TASK STATEMENT
From the first record to the last, write out each one exactly.

====== GIVEN RECORDS ======

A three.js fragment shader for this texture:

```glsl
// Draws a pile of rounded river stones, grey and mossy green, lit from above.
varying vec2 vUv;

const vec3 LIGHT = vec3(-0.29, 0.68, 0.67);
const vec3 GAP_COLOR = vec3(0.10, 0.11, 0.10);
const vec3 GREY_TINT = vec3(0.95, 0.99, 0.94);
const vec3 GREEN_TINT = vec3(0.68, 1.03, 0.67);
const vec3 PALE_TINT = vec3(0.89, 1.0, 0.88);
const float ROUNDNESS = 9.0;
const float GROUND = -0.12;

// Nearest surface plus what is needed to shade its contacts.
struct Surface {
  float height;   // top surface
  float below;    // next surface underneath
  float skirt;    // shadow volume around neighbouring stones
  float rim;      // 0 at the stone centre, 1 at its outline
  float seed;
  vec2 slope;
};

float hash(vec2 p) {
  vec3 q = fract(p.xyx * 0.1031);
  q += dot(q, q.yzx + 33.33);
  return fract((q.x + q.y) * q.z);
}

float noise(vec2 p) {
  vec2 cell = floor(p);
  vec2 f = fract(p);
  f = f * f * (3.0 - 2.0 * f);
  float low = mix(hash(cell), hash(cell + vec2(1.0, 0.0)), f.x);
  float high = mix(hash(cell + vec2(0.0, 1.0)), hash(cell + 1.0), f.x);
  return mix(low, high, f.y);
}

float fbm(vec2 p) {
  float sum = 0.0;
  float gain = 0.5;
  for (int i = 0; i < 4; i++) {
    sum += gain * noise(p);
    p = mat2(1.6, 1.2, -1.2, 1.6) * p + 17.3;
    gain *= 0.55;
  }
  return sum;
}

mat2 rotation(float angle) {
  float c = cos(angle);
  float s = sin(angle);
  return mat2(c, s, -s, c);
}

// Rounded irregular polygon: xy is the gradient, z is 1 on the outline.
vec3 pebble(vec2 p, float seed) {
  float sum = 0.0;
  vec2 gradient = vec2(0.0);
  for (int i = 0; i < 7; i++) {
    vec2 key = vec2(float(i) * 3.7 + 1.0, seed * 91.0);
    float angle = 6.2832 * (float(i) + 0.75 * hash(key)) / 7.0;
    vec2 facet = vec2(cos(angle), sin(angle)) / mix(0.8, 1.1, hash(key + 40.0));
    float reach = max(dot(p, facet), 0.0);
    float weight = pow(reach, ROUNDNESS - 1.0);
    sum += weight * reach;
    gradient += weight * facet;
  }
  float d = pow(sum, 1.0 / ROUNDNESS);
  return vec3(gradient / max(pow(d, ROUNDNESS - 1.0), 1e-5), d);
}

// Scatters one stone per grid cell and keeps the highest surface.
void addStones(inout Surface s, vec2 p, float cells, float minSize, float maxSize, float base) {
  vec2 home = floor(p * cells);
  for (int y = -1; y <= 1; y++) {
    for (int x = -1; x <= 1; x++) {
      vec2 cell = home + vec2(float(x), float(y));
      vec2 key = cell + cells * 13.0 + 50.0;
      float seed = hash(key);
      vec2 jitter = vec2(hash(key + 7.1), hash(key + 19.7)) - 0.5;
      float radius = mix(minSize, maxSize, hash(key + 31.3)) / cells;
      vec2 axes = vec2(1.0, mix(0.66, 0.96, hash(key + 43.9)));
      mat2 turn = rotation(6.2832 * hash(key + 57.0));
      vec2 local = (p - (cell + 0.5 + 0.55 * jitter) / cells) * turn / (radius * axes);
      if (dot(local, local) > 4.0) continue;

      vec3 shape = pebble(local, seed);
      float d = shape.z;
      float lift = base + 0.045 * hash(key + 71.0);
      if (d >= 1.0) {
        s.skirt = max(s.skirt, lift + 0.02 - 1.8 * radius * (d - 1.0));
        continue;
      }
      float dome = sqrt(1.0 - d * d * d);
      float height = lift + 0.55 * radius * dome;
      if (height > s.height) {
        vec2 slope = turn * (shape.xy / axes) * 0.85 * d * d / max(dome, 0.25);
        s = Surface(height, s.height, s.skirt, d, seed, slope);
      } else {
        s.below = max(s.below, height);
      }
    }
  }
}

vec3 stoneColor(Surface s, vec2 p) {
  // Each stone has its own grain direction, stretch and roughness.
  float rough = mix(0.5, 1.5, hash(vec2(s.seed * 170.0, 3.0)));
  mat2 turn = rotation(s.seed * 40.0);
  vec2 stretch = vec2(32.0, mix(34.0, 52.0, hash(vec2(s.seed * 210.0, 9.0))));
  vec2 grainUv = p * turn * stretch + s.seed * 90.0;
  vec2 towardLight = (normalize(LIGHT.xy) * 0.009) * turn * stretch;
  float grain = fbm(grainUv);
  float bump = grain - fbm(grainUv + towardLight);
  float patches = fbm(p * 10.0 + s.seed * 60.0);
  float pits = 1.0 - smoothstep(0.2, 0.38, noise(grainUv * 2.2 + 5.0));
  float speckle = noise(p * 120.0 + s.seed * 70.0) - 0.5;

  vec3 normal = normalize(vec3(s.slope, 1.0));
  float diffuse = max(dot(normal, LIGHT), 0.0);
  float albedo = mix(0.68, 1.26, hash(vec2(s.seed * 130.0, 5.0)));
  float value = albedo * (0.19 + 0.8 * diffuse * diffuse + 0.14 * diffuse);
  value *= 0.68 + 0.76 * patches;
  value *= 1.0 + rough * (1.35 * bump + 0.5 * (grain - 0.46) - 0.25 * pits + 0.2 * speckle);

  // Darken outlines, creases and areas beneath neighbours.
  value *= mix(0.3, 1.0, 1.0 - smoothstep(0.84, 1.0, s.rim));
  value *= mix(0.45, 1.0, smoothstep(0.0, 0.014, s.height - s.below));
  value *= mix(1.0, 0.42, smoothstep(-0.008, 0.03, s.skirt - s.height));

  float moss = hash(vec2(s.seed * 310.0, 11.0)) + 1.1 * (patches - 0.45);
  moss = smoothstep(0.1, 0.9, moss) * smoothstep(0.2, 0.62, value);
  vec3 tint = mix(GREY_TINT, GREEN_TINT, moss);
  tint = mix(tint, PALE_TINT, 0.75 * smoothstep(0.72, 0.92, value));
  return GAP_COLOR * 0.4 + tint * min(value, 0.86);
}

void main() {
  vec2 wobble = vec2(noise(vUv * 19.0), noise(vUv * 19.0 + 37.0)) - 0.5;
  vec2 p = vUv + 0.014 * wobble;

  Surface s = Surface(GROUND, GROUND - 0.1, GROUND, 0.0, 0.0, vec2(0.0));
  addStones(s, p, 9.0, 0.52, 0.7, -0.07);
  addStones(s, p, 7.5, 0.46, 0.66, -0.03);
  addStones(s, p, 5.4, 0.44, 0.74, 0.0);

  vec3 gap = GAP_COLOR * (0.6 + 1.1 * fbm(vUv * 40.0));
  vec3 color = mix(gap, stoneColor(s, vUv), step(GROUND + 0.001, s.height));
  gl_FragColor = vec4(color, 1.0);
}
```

======

EXERCISE OUTPUT
A three.js fragment shader for this texture:

```glsl
// Draws a pile of rounded river stones, grey and mossy green, lit from above.
varying vec2 vUv;

const vec3 LIGHT = vec3(-0.29, 0.68, 0.67);
const vec3 GAP_COLOR = vec3(0.10, 0.11, 0.10);
const vec3 GREY_TINT = vec3(0.95, 0.99, 0.94);
const vec3 GREEN_TINT = vec3(0.68, 1.03, 0.67);
const vec3 PALE_TINT = vec3(0.89, 1.0, 0.88);
const float ROUNDNESS = 9.0;
const float GROUND = -0.12;

// Nearest surface plus what is needed to shade its contacts.
struct Surface {
  float height;   // top surface
  float below;    // next surface underneath
  float skirt;    // shadow volume around neighbouring stones
  float rim;      // 0 at the stone centre, 1 at its outline
  float seed;
  vec2 slope;
};

float hash(vec2 p) {
  vec3 q = fract(p.xyx * 0.1031);
  q += dot(q, q.yzx + 33.33);
  return fract((q.x + q.y) * q.z);
}

float noise(vec2 p) {
  vec2 cell = floor(p);
  vec2 f = fract(p);
  f = f * f * (3.0 - 2.0 * f);
  float low = mix(hash(cell), hash(cell + vec2(1.0, 0.0)), f.x);
  float high = mix(hash(cell + vec2(0.0, 1.0)), hash(cell + 1.0), f.x);
  return mix(low, high, f.y);
}

float fbm(vec2 p) {
  float sum = 0.0;
  float gain = 0.5;
  for (int i = 0; i < 4; i++) {
    sum += gain * noise(p);
    p = mat2(1.6, 1.2, -1.2, 1.6) * p + 17.3;
    gain *= 0.55;
  }
  return sum;
}

mat2 rotation(float angle) {
  float c = cos(angle);
  float s = sin(angle);
  return mat2(c, s, -s, c);
}

// Rounded irregular polygon: xy is the gradient, z is 1 on the outline.
vec3 pebble(vec2 p, float seed) {
  float sum = 0.0;
  vec2 gradient = vec2(0.0);
  for (int i = 0; i < 7; i++) {
    vec2 key = vec2(float(i) * 3.7 + 1.0, seed * 91.0);
    float angle = 6.2832 * (float(i) + 0.75 * hash(key)) / 7.0;
    vec2 facet = vec2(cos(angle), sin(angle)) / mix(0.8, 1.1, hash(key + 40.0));
    float reach = max(dot(p, facet), 0.0);
    float weight = pow(reach, ROUNDNESS - 1.0);
    sum += weight * reach;
    gradient += weight * facet;
  }
  float d = pow(sum, 1.0 / ROUNDNESS);
  return vec3(gradient / max(pow(d, ROUNDNESS - 1.0), 1e-5), d);
}

// Scatters one stone per grid cell and keeps the highest surface.
void addStones(inout Surface s, vec2 p, float cells, float minSize, float maxSize, float base) {
  vec2 home = floor(p * cells);
  for (int y = -1; y <= 1; y++) {
    for (int x = -1; x <= 1; x++) {
      vec2 cell = home + vec2(float(x), float(y));
      vec2 key = cell + cells * 13.0 + 50.0;
      float seed = hash(key);
      vec2 jitter = vec2(hash(key + 7.1), hash(key + 19.7)) - 0.5;
      float radius = mix(minSize, maxSize, hash(key + 31.3)) / cells;
      vec2 axes = vec2(1.0, mix(0.66, 0.96, hash(key + 43.9)));
      mat2 turn = rotation(6.2832 * hash(key + 57.0));
      vec2 local = (p - (cell + 0.5 + 0.55 * jitter) / cells) * turn / (radius * axes);
      if (dot(local, local) > 4.0) continue;

      vec3 shape = pebble(local, seed);
      float d = shape.z;
      float lift = base + 0.045 * hash(key + 71.0);
      if (d >= 1.0) {
        s.skirt = max(s.skirt, lift + 0.02 - 1.8 * radius * (d - 1.0));
        continue;
      }
      float dome = sqrt(1.0 - d * d * d);
      float height = lift + 0.55 * radius * dome;
      if (height > s.height) {
        vec2 slope = turn * (shape.xy / axes) * 0.85 * d * d / max(dome, 0.25);
        s = Surface(height, s.height, s.skirt, d, seed, slope);
      } else {
        s.below = max(s.below, height);
      }
    }
  }
}

vec3 stoneColor(Surface s, vec2 p) {
  // Each stone has its own grain direction, stretch and roughness.
  float rough = mix(0.5, 1.5, hash(vec2(s.seed * 170.0, 3.0)));
  mat2 turn = rotation(s.seed * 40.0);
  vec2 stretch = vec2(32.0, mix(34.0, 52.0, hash(vec2(s.seed * 210.0, 9.0))));
  vec2 grainUv = p * turn * stretch + s.seed * 90.0;
  vec2 towardLight = (normalize(LIGHT.xy) * 0.009) * turn * stretch;
  float grain = fbm(grainUv);
  float bump = grain - fbm(grainUv + towardLight);
  float patches = fbm(p * 10.0 + s.seed * 60.0);
  float pits = 1.0 - smoothstep(0.2, 0.38, noise(grainUv * 2.2 + 5.0));
  float speckle = noise(p * 120.0 + s.seed * 70.0) - 0.5;

  vec3 normal = normalize(vec3(s.slope, 1.0));
  float diffuse = max(dot(normal, LIGHT), 0.0);
  float albedo = mix(0.68, 1.26, hash(vec2(s.seed * 130.0, 5.0)));
  float value = albedo * (0.19 + 0.8 * diffuse * diffuse + 0.14 * diffuse);
  value *= 0.68 + 0.76 * patches;
  value *= 1.0 + rough * (1.35 * bump + 0.5 * (grain - 0.46) - 0.25 * pits + 0.2 * speckle);

  // Darken outlines, creases and areas beneath neighbours.
  value *= mix(0.3, 1.0, 1.0 - smoothstep(0.84, 1.0, s.rim));
  value *= mix(0.45, 1.0, smoothstep(0.0, 0.014, s.height - s.below));
  value *= mix(1.0, 0.42, smoothstep(-0.008, 0.03, s.skirt - s.height));

  float moss = hash(vec2(s.seed * 310.0, 11.0)) + 1.1 * (patches - 0.45);
  moss = smoothstep(0.1, 0.9, moss) * smoothstep(0.2, 0.62, value);
  vec3 tint = mix(GREY_TINT, GREEN_TINT, moss);
  tint = mix(tint, PALE_TINT, 0.75 * smoothstep(0.72, 0.92, value));
  return GAP_COLOR * 0.4 + tint * min(value, 0.86);
}

void main() {
  vec2 wobble = vec2(noise(vUv * 19.0), noise(vUv * 19.0 + 37.0)) - 0.5;
  vec2 p = vUv + 0.014 * wobble;

  Surface s = Surface(GROUND, GROUND - 0.1, GROUND, 0.0, 0.0, vec2(0.0));
  addStones(s, p, 9.0, 0.52, 0.7, -0.07);
  addStones(s, p, 7.5, 0.46, 0.66, -0.03);
  addStones(s, p, 5.4, 0.44, 0.74, 0.0);

  vec3 gap = GAP_COLOR * (0.6 + 1.1 * fbm(vUv * 40.0));
  vec3 color = mix(gap, stoneColor(s, vUv), step(GROUND + 0.001, s.height));
  gl_FragColor = vec4(color, 1.0);
}
```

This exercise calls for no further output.